September Into October.
Days of overcast, wind, rain. The local river is at full and overflowing. Water stands in roads, yards, ditches. My front porch and welcome mat are water-logged from blown rain. The back stairs and stoop from the back door, already worn and water-damaged, will need replacing.
It’s a verb made up by Devin G. Durrant, First Counselor, Sunday School General Presidency of the Church of the Latter Day Saints. In a conference address this past weekend, Durrant challenged us to choose a verse from scripture, ponder it for a week, and memorize it. It is a good practice for spiritual growth.
The advice recalls Edgar Lee Masters’s character, “Mrs. George Reece,” who, in Spoon River Anthology, speaks, “To this generation I would say: / Memorize some bit of verse of truth or beauty. / It may serve a turn in your life.” In the dire circumstances of her life, this verse from Alexander Pope kept her active and dignified: “Act well your part, there all the honor lies.”
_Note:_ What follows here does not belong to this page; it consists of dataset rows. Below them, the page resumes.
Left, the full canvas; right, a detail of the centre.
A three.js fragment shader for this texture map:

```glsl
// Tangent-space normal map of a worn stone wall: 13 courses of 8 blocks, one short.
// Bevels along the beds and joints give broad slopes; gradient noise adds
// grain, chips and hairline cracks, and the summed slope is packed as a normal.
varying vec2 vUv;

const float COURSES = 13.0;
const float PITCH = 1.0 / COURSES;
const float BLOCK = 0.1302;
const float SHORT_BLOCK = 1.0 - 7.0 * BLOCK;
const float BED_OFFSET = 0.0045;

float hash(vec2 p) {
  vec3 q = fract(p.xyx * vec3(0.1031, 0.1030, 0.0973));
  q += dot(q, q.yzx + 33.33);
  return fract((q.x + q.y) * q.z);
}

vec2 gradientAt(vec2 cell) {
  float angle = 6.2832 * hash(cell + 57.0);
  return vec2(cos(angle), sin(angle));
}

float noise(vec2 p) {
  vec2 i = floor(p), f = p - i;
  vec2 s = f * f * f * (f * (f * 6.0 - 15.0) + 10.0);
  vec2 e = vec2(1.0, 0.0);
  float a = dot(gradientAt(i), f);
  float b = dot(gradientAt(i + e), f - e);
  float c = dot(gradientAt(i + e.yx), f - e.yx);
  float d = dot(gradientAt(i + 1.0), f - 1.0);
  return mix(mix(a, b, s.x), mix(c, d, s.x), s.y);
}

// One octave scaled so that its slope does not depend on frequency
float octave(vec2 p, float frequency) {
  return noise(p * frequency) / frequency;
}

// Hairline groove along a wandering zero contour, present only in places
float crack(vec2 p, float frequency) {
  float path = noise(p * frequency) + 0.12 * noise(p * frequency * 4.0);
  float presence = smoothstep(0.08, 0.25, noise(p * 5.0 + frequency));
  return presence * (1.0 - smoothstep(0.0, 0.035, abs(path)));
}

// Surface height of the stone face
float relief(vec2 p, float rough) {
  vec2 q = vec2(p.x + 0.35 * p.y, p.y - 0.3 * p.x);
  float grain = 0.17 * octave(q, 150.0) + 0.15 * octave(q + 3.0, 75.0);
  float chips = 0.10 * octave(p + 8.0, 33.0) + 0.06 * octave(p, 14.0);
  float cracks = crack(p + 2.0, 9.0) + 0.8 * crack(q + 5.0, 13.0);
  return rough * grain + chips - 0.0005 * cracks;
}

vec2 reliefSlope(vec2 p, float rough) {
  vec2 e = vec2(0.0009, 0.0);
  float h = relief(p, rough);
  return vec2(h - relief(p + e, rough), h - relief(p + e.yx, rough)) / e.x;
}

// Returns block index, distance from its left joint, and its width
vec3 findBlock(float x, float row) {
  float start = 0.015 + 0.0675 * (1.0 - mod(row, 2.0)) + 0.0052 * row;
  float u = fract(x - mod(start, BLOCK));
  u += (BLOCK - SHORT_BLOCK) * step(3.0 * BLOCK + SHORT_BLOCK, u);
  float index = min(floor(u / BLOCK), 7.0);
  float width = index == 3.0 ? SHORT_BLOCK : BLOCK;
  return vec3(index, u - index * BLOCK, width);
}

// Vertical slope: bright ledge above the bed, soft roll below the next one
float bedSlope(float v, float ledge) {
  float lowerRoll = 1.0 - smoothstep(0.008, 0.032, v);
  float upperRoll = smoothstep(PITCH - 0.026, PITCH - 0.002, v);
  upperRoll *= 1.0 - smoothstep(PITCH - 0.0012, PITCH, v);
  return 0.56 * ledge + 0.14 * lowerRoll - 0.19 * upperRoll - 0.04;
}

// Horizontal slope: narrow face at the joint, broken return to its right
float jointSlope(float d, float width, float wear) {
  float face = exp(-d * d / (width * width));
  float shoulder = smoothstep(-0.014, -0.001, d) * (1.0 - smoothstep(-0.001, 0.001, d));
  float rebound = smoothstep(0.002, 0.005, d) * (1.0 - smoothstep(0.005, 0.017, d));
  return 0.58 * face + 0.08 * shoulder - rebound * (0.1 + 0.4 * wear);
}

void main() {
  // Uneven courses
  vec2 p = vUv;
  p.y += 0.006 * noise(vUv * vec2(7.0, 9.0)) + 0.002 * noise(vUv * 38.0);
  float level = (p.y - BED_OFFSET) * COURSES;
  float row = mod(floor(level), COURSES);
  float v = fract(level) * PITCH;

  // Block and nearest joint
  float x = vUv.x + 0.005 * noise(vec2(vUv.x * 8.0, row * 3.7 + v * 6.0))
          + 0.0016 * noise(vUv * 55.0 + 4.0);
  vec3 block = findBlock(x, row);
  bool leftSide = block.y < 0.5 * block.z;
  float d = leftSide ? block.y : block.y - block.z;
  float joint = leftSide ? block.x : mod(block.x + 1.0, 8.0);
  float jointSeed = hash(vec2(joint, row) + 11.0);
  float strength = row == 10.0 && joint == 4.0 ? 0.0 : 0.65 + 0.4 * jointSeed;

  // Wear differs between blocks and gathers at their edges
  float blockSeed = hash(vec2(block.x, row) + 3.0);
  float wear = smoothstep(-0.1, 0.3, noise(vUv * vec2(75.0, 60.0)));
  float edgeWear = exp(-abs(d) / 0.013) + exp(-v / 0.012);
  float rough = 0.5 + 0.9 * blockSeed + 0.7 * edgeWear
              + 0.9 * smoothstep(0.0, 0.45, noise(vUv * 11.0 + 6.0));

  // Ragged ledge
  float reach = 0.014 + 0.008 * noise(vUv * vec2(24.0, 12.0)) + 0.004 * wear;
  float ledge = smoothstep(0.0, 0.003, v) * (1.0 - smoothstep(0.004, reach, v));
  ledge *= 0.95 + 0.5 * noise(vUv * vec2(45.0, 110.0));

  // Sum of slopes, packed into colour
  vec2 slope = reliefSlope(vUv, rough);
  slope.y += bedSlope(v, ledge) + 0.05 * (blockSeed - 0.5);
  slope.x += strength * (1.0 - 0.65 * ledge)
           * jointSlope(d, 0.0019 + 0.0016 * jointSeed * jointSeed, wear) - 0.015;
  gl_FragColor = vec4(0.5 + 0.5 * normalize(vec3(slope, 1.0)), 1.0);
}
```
To start my spiritual exercise I might use this: “And see that all these things are done in wisdom and order; for it is not requisite that a man should run faster than he has strength. And again, it is expedient that he should be diligent, that thereby he might win the prize; therefore, all things must be done in order.”
Notes on Reading. Scripture. Ecclesiastes
When I read, study, or teach the book, I recall twenty-one insights or pieces of knowledge to gain from reading this short, somber book of Wisdom Literature from the Old Testament Here are several of them:
It is vain to try to gain knowledge of God’s purpose and plan. Our efforts to do so are complicated and frustrated because God indicates a plan but creates us as people to search and not be able to find it. (3:11)
Wisdom does not enable us to understand.
Nature is magnificent, wonderful, and gives us knowledge of God’s glory (1:5-7), but its occurring patterns may become monotonous to us.
Our lives and our work will not endure and will not be remembered.
The seeking of pleasure does not satisfy us.
All, whether wise or foolish, meet the same fate, death.
God gives us pleasures of work, food, and drink, and we should enjoy those pleasures.
Friends are valuable.
Money has its place, but it does not satisfy and often leads to harm. In the end, money is meaningless.
There is injustice. Life is not fair. The good often suffer and the unjust often prevail. There are unjust things which we cannot change.
“In the morning, sow your seed, and at evening do not let your hands be idle; for you do not know which will prosper, this or that, or whether both alike will be good.” (11:6)
There is a magnificent poem, beginning in Chapter 11 and ending in Chapter 12, first celebrating the opportunities and glories of youth and then acknowledging with a realistic description our aging and loss of faculties.
There are concentrations of proverbs, each worthy of consideration. (Chapters 7, 10, 11)
It is a powerful and sad book that offers us many insights into our life and how we are to live it.
Thank you for reading. I hope your days are good.